Problem details → Search the entries below for the word "width" and copy each line that has it.

Records provided →
Segment Open
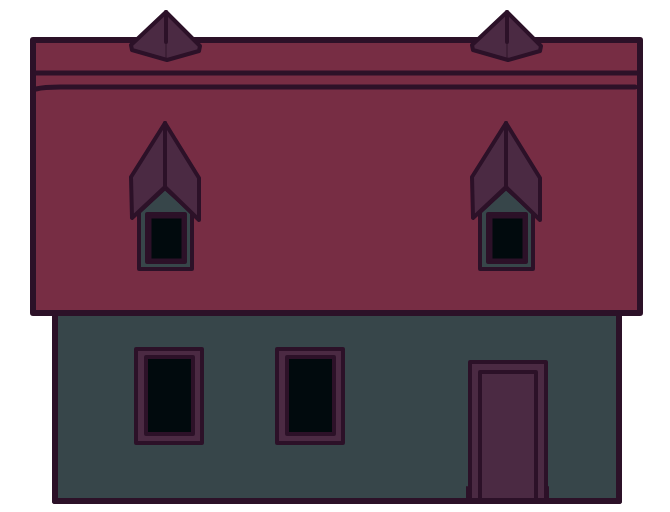
<!DOCTYPE html>
<html lang="en">
<head>
<meta charset="utf-8">
<title>House with red roof</title>
<style>
:root {
  --paper: #ffffff;
  --outline: #2c1128;
  --roof: #772d44;
  --wall: #37464a;
  --trim: #4b2a43;
  --glass: #010a0d;
}
html, body { margin: 0; background: var(--paper); overflow: hidden; }
svg { display: block; width: 670px; height: 512px; }
.house { stroke: var(--outline); stroke-width: 4; stroke-linejoin: round; stroke-linecap: round; }
.roof { fill: var(--roof); stroke-width: 6; }
.wall { fill: var(--wall); }
.facade { stroke-width: 6; }
.trim { fill: var(--trim); }
.glass { fill: var(--glass); }
.line { fill: none; }
.ridge { stroke-width: 5; }
</style>
</head>
<body>
<svg viewBox="0 0 670 512" role="img" aria-label="House with a red roof, two dormers, two windows and a door">
  <defs>
    <g id="roof-cap">
      <path class="trim" d="M166 12 L200 46 L199 51 L167 60 L132 50 L131 45 Z"/>
      <path class="line" d="M166 12 V42"/>
      <path class="line" stroke-width="2" d="M166 42 V58" opacity=".45"/>
    </g>
    <g id="dormer">
      <path class="wall" d="M139 212 L165 188 L192 212 V269 H139 Z"/>
      <rect class="trim" x="147" y="214" width="38" height="48"/>
      <rect class="glass" x="150" y="217" width="33" height="43" stroke-width="3"/>
      <path class="trim" d="M165 123 L199 178 V220 L165 187 L132 218 L131 177 Z"/>
      <path class="line" d="M165 123 V187"/>
    </g>
    <g id="window">
      <rect class="trim" x="136" y="349" width="66" height="94"/>
      <rect class="glass" x="146" y="357" width="47" height="77"/>
    </g>
  </defs>

  <g class="house">
    <g id="ground-floor">
      <rect class="wall facade" x="55" y="312" width="564" height="189"/>
      <use href="#window"/>
      <use href="#window" x="141"/>
      <g id="door">
        <path class="trim" d="M470 499 V362 H546 V499"/>
        <path class="line" d="M480 499 V372 H536 V499"/>
        <path class="line" d="M467 487 V499 M548 487 V499" stroke-width="2"/>
        <path class="line facade" d="M55 501 H619"/>
      </g>
    </g>

    <g id="roof">
      <path class="roof" d="M33 40 H640 V313 H33 Z"/>
      <path class="line ridge" d="M35 73 H637 M36 89 Q44 87 60 87 H635"/>
      <use href="#roof-cap"/>
      <use href="#roof-cap" x="341"/>
      <use href="#dormer"/>
      <use href="#dormer" x="341"/>
    </g>
  </g>
</svg>
</body>
</html>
Segment Closed
Problem solution →
svg { display: block; width: 670px; height: 512px; }
.house { stroke: var(--outline); stroke-width: 4; stroke-linejoin: round; stroke-linecap: round; }
.roof { fill: var(--roof); stroke-width: 6; }
.facade { stroke-width: 6; }
.ridge { stroke-width: 5; }
      <path class="line" stroke-width="2" d="M166 42 V58" opacity=".45"/>
      <rect class="trim" x="147" y="214" width="38" height="48"/>
      <rect class="glass" x="150" y="217" width="33" height="43" stroke-width="3"/>
      <rect class="trim" x="136" y="349" width="66" height="94"/>
      <rect class="glass" x="146" y="357" width="47" height="77"/>
      <rect class="wall facade" x="55" y="312" width="564" height="189"/>
        <path class="line" d="M467 487 V499 M548 487 V499" stroke-width="2"/>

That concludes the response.